Potentially driven by increases in educational attainment, the nationalization of politics, and changes to the information environment, the number of issues people care about and consider within the realm of national politics has markedly increased. Despite this trend, and the consequent expectation that an abundance of issues will improve the collective cohesion by decreasing the likelihood of monoliths, polarization is markedly worse.
How has this come about?
“A potential explanation for this paradox is the decreasing dimensionality of the issue space,” Kawakatsu and her colleagues write. “In other words, although the number of issues may have increased, individuals’ opinions on these issues might be so strongly correlated with their political ideology that, in effect, there are only one or two issue dimensions.” Put another way, members of both parties have increasingly adopted the beliefs and issue stands of their fellow partisans, effectively eliminating crosscutting interests, leaving the only salient division the split between Democrats and Republicans.
When partisan bias is extreme, the authors write,
individuals become completely closed off to influence from ideologically divergent peers, and the emergent tribalism boosts inter-individual cooperation at the cost of a weakened, polarized collective. This suggests that, in a highly polarized state, there will be an emergent tension between the individual and the collective levels, with little incentive for individuals to reduce the collective polarization.
The Kawakatsu article builds on the work of Paul Pierson and Eric Schickler, political scientists at Berkeley, who wrote the 2020 essay “Madison’s Constitution Under Stress: A Developmental Analysis of Political Polarization” and the chapter “Polarization and the Durability of Madisonian Checks and Balances” in the November 2021 book “Democratic Resilience.”

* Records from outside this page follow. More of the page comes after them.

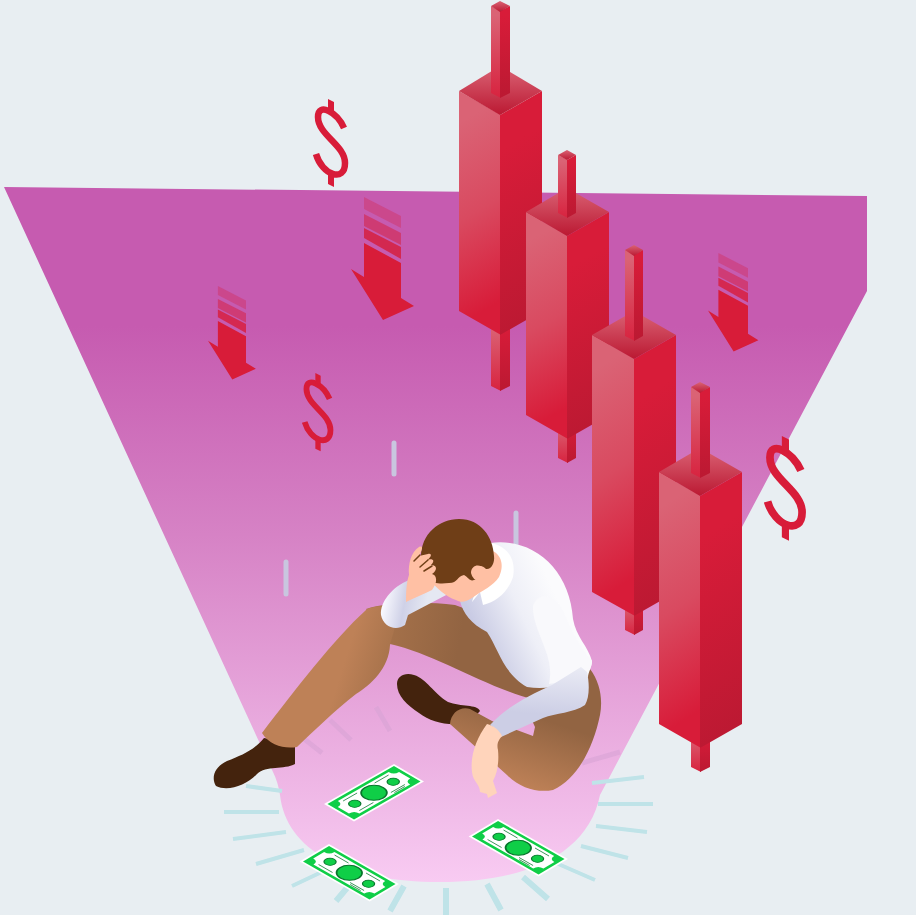
<!DOCTYPE html>
<html lang="en">
<head>
<meta charset="utf-8">
<title>Market crash illustration</title>
<style>
:root {
  --paper: #e8eef2;
  --red: #d81c39;
  --red-deep: #bb1932;
  --red-soft: #da6375;
  --ray: #bfe3e8;
  --drop: #c9c6df;
  --shoe: #44230d;
  --hair: #6f3e17;
  --skin: #ffc0a4;
  --skin-light: #ffd4bb;
  --note: #0fce47;
  --note-dark: #08752c;
}
html, body { margin: 0; height: 100%; overflow: hidden; background: var(--paper); }
.scene { display: block; width: 916px; height: 915px; background: var(--paper); }
.rays { stroke: var(--ray); stroke-width: 4; fill: none; }
.rays .near { stroke-width: 6; }
.rays .faint { stroke: #d9a3d6; stroke-width: 5; opacity: .6; }
.drops { stroke: var(--drop); stroke-width: 5; stroke-linecap: round; }
.red { fill: var(--red); }
.wick-left { fill: url(#wickLeft); }
.wick-right { fill: url(#wickRight); }
.face-left { fill: url(#faceLeft); }
.face-right { fill: url(#faceRight); }
.cap { fill: url(#cap); }
.shoe { fill: var(--shoe); }
.hair { fill: var(--hair); }
.skin { fill: var(--skin); }
</style>
</head>
<body>
<svg class="scene" viewBox="0 0 916 915" role="img" aria-label="Despairing man sitting in a spotlight beneath falling red candlesticks, with banknotes on the floor">
  <defs>
    <linearGradient id="beam" x1="0" y1="0" x2="0" y2="1">
      <stop offset=".2" stop-color="#c65bb0"/>
      <stop offset=".5" stop-color="#d682c5"/>
      <stop offset="1" stop-color="#f8cbf2"/>
    </linearGradient>
    <linearGradient id="faceLeft" x1=".3" y1="0" x2=".4" y2="1">
      <stop offset=".1" stop-color="#da6375"/>
      <stop offset=".5" stop-color="#d94a60"/>
      <stop offset=".92" stop-color="#d81c39"/>
    </linearGradient>
    <linearGradient id="faceRight" x1=".4" y1="0" x2=".5" y2="1">
      <stop offset=".2" stop-color="#d81c39"/>
      <stop offset="1" stop-color="#bb1932"/>
    </linearGradient>
    <linearGradient id="cap" x1="0" y1="0" x2="0" y2="1">
      <stop offset="0" stop-color="#da6375"/>
      <stop offset="1" stop-color="#bb1932"/>
    </linearGradient>
    <linearGradient id="wickLeft" x1="0" y1="0" x2="0" y2="1">
      <stop offset=".1" stop-color="#da6375"/>
      <stop offset="1" stop-color="#d8233f"/>
    </linearGradient>
    <linearGradient id="wickRight" x1="0" y1="0" x2="0" y2="1">
      <stop offset=".1" stop-color="#d81c39"/>
      <stop offset="1" stop-color="#bb1932"/>
    </linearGradient>
    <linearGradient id="shin" gradientUnits="userSpaceOnUse" x1="325" y1="650" x2="395" y2="672">
      <stop offset=".3" stop-color="#be8157"/>
      <stop offset="1" stop-color="#a37049"/>
    </linearGradient>
    <linearGradient id="thigh" gradientUnits="userSpaceOnUse" x1="375" y1="625" x2="460" y2="640">
      <stop offset="0" stop-color="#a8734b"/>
      <stop offset="1" stop-color="#926442"/>
    </linearGradient>
    <linearGradient id="foldedLeg" gradientUnits="userSpaceOnUse" x1="560" y1="700" x2="530" y2="790">
      <stop offset=".25" stop-color="#926442"/>
      <stop offset="1" stop-color="#be8157"/>
    </linearGradient>
    <linearGradient id="shirt" gradientUnits="userSpaceOnUse" x1="478" y1="632" x2="556" y2="596">
      <stop offset="0" stop-color="#c9cbe4"/>
      <stop offset=".55" stop-color="#eeeff7"/>
      <stop offset="1" stop-color="#fbfbfd"/>
    </linearGradient>
    <linearGradient id="forearm" gradientUnits="userSpaceOnUse" x1="555" y1="655" x2="550" y2="715">
      <stop offset="0" stop-color="#f0f1f8"/>
      <stop offset="1" stop-color="#cccee5"/>
    </linearGradient>
    <linearGradient id="cuff" gradientUnits="userSpaceOnUse" x1="382" y1="604" x2="425" y2="612">
      <stop offset="0" stop-color="#fafaff"/>
      <stop offset=".5" stop-color="#cfd1e7"/>
      <stop offset="1" stop-color="#e5e8f2"/>
    </linearGradient>

    <g id="dollar">
      <path d="M31 29C24 13 5 3 5 18C5 36 32 46 32 64C32 84 9 76 3 55" fill="none" stroke="var(--red)" stroke-width="6.5"/>
      <path class="red" d="M15 0L21 3V15L15 11ZM15 74L21 77V88L15 85Z"/>
    </g>
    <g id="fall-arrow" class="red">
      <path opacity=".3" d="M13 0L50 19V31L13 12Z"/>
      <path opacity=".5" d="M13 17L50 36V48L13 29Z"/>
      <path opacity=".8" d="M13 31L50 50V62L13 41Z"/>
      <path d="M13 46L50 66V101L63 109L32 123L0 72L13 80Z"/>
    </g>
    <g id="banknote">
      <rect width="80" height="35" fill="#fff"/>
      <rect x="2" y="2" width="76" height="31" fill="var(--note)"/>
      <path d="M11 5H69Q69 11 75 11V24Q69 24 69 30H11Q11 24 5 24V11Q11 11 11 5Z" fill="#fff"/>
      <g fill="var(--note)" stroke="var(--note-dark)">
        <circle cx="40" cy="17.5" r="10.5" stroke-width="1.5"/>
        <circle cx="18" cy="17.5" r="5"/>
        <circle cx="62" cy="17.5" r="5"/>
      </g>
      <path d="M14 8H30M14 27H30M50 8H66M50 27H66M52 29H64" stroke="var(--note-dark)" stroke-width=".7"/>
    </g>
  </defs>

  <g id="spotlight">
    <path d="M4 187L867 196V291L600 795C588 855 525 882 440 882C345 882 286 850 280 795Q278 782 273 772Z" fill="url(#beam)"/>
    <g class="rays">
      <path d="M246 786L282 791M224 812H279M233 839L286 832M256 864L304 850M292 886L326 870M592 783L644 777M598 804H653M596 826L647 832M581 846L628 858M556 863L595 880"/>
      <path class="near" d="M336 901L352 882M390 911L404 886M446 888V915M487 884L501 910M523 877L548 899"/>
      <path class="faint" d="M330 720L351 740M376 707L390 731M303 738L322 753M582 763L620 752"/>
    </g>
  </g>

  <g class="drops">
    <line x1="394" y1="443" x2="394" y2="474"/>
    <line x1="286" y1="562" x2="286" y2="594"/>
    <line x1="516" y1="513" x2="516" y2="546"/>
  </g>

  <g id="falling-symbols">
    <use href="#dollar" x="313" y="99"/>
    <use href="#dollar" transform="translate(302 373) scale(.89)"/>
    <use href="#dollar" transform="translate(764 436) scale(1.19)"/>
    <use href="#fall-arrow" x="351" y="197"/>
    <use href="#fall-arrow" transform="translate(208 286) scale(.76)"/>
    <use href="#fall-arrow" transform="translate(708 253) scale(.8)"/>
  </g>

  <g id="candlesticks">
    <g id="candle-1">
      <path class="wick-left" d="M491 320H501V391L491 386Z"/>
      <path class="wick-right" d="M500 320H510V386L500 391Z"/>
      <path class="face-left" d="M459 91L501 115V335L459 311Z"/>
      <path class="face-right" d="M500 115L542 91V311L500 335Z"/>
      <path class="cap" d="M459 91L500 66L542 91L500 115Z"/>
      <path class="wick-left" d="M491 6L501 11V98L491 93Z"/>
      <path class="wick-right" d="M500 11L510 6V93L500 98Z"/>
      <path class="cap" d="M491 6L500 1L510 6L500 12Z"/>
    </g>
    <g id="candle-2">
      <path class="wick-left" d="M558 420H568V463L558 458Z"/>
      <path class="wick-right" d="M567 420H576V458L567 463Z"/>
      <path class="face-left" d="M526 212L568 236V439L526 415Z"/>
      <path class="face-right" d="M567 236L609 212V415L567 439Z"/>
      <path class="cap" d="M526 212L567 188L609 212L567 236Z"/>
      <path class="wick-left" d="M558 155L568 160V218L558 213Z"/>
      <path class="wick-right" d="M567 160L576 155V213L567 218Z"/>
      <path class="cap" d="M558 155L567 150L576 155L567 160Z"/>
    </g>
    <g id="candle-3">
      <path class="wick-left" d="M625 600H635V635L625 630Z"/>
      <path class="wick-right" d="M634 600H643V630L634 635Z"/>
      <path class="face-left" d="M592 335L635 359V616L592 592Z"/>
      <path class="face-right" d="M634 359L676 335V592L634 616Z"/>
      <path class="cap" d="M592 335L634 311L676 335L634 359Z"/>
      <path class="wick-left" d="M625 250L635 255V341L625 336Z"/>
      <path class="wick-right" d="M634 255L643 250V336L634 341Z"/>
      <path class="cap" d="M625 250L634 245L643 250L634 256Z"/>
    </g>
    <g id="candle-4">
      <path class="wick-left" d="M691 730H701V772L691 767Z"/>
      <path class="wick-right" d="M700 730H710V767L700 772Z"/>
      <path class="face-left" d="M659 472L701 496V748L659 724Z"/>
      <path class="face-right" d="M700 496L742 472V724L700 748Z"/>
      <path class="cap" d="M659 472L700 448L742 472L700 496Z"/>
      <path class="wick-left" d="M691 387L701 392V478L691 473Z"/>
      <path class="wick-right" d="M700 392L710 387V473L700 478Z"/>
      <path class="cap" d="M691 387L700 382L710 387L700 393Z"/>
    </g>
  </g>

  <g id="man">
    <g id="legs">
      <path class="shoe" d="M397 684C397 676 405 672 414 675C427 679 433 693 448 702C461 707 477 704 480 711L470 722C452 727 432 723 419 713C407 705 397 696 397 684Z"/>
      <path class="shoe" d="M264 738C254 750 242 755 227 761C214 767 211 778 216 786C228 792 247 785 257 774C266 765 284 770 295 764V744Z"/>
      <path d="M590 669C600 682 603 699 600 715C594 745 579 778 553 790C537 793 520 788 507 775L450 724C451 713 460 706 470 709L492 721L533 736L535 727L525 705Z" fill="url(#foldedLeg)"/>
      <path d="M366 609C385 602 425 601 455 605C490 615 525 665 560 684L535 700C485 687 435 654 390 644Z" fill="url(#thigh)"/>
      <path d="M262 733C295 690 334 639 366 610C378 603 396 606 398 616L390 645C389 668 371 685 356 694C334 711 314 731 297 747C285 749 270 746 262 733Z" fill="url(#shin)"/>
    </g>

    <g id="torso">
      <path d="M490 543C534 537 570 570 573 619C576 637 588 646 592 661C592 667 588 670 587 676C566 686 546 690 527 687C503 673 499 650 487 632C471 624 463 613 460 601L478 590Z" fill="url(#shirt)"/>
      <path d="M533 606C538 592 553 593 562 609C572 631 579 647 592 661C592 668 588 672 588 677L549 684C556 656 532 631 533 606Z" fill="#f9f9fc"/>
      <path d="M581 667L587 672C590 686 589 698 585 705C573 713 556 713 543 718L501 737C497 731 494 728 490 725C505 708 528 696 552 685Z" fill="url(#forearm)"/>
      <path d="M487 724C476 739 470 756 472 772C473 782 480 784 480 792L487 794L488 798L497 793L493 781C498 772 499 760 498 750C496 742 500 739 502 736C499 730 494 726 487 724Z" fill="var(--skin-light)"/>
    </g>

    <g id="raised-sleeve">
      <path d="M409 580C392 587 380 602 381 615C383 626 395 632 405 625L408 615L450 593L432 580Z" fill="url(#cuff)"/>
    </g>

    <g id="head">
      <path d="M491 543C510 547 516 562 513 577C508 592 496 602 483 605L480 592L472 602C477 585 492 570 491 543Z" fill="#fff"/>
      <path class="skin" d="M490 550C501 553 505 565 499 577C493 586 483 590 472 598C466 602 461 603 456 600C447 597 437 589 430 580L452 568L480 560Z"/>
      <path class="hair" d="M421 557C421 534 439 519 459 519C481 519 493 537 494 556C495 563 491 570 486 569C482 564 476 566 474 569C474 575 478 580 474 580C470 582 468 577 464 575C457 576 458 583 449 583C441 584 433 584 427 578Z"/>
      <path class="skin" d="M471 573C471 565 480 563 484 569L489 570L482 580Q473 582 471 573Z"/>
    </g>

    <path id="raised-hand" class="skin" d="M406 599C406 588 407 581 409 575C408 564 411 552 419 547C424 545 422 550 419 556L428 554C432 553 432 557 427 560C432 558 436 560 431 565C438 565 437 571 432 574C437 575 438 582 432 590C424 594 414 598 406 602Z"/>
    <path d="M420 555L414 561M428 560L420 567M432 566L424 571" stroke="#6f3e17" stroke-width="1.5" stroke-linecap="round"/>
  </g>

  <g id="banknotes">
    <use href="#banknote" transform="matrix(.875 -.5 .857 .5 324 804)"/>
    <use href="#banknote" transform="matrix(.875 .5 -.84 .5 329 844)"/>
    <use href="#banknote" transform="matrix(.875 .5 -.84 .5 498 819)"/>
  </g>
</svg>
</body>
</html>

In the chapter, Pierson and Schickler write:
Our two-party system has been grounded in a structural decentralization of political authority. Yet the emergence of hyper-partisanship means that the check on authoritarian developments in the presidency that the Madisonian system relies on most, Congress, may not work. Instead, G.O.P. members of Congress in particular face multiple incentives to bandwagon rather than resist. Among those incentives are the intense preferences of the party’s interest groups, the heavily “red” and negatively partisan electoral bases of these politicians, and the likelihood that influential partisan media will exact a very high price for defection.
Given these realities, Pierson and Schickler continue,
the developmental perspective we offer raises a disturbing prospect: Under conditions of hyperpolarization, with the associated shifts in meso-institutional arrangements and the growth of tribalism, the Madisonian institutions of the United States may make it more vulnerable to democratic backsliding than many other wealthy democracies would be.
In an email, Pierson wrote:
Today, polarization has become self-reinforcing. Most of that decentralization is gone — state parties are more linked to national parties; so are many very powerful interest groups; so is the media (especially for the G.O.P.). Everything gets fed into the existing lines of division rather than producing something crosscutting. Defection from one’s party “team” becomes harder to contemplate because victory for the team has become so important, and defection is more likely to result in swift retribution. There is nothing in the system “pulling things back to the middle” or disrupting lines of division. This situation is truly novel for the United States (although there are some parallels to the 1850s, when politics became nationalized around a single issue divide). It is in a very real sense a new and quite different political system.
An Aug. 3-Sept. 7 CNN survey of 2,119 people demonstrates the differing ways Democrats and Republicans are responding to the emerging threats to democracy.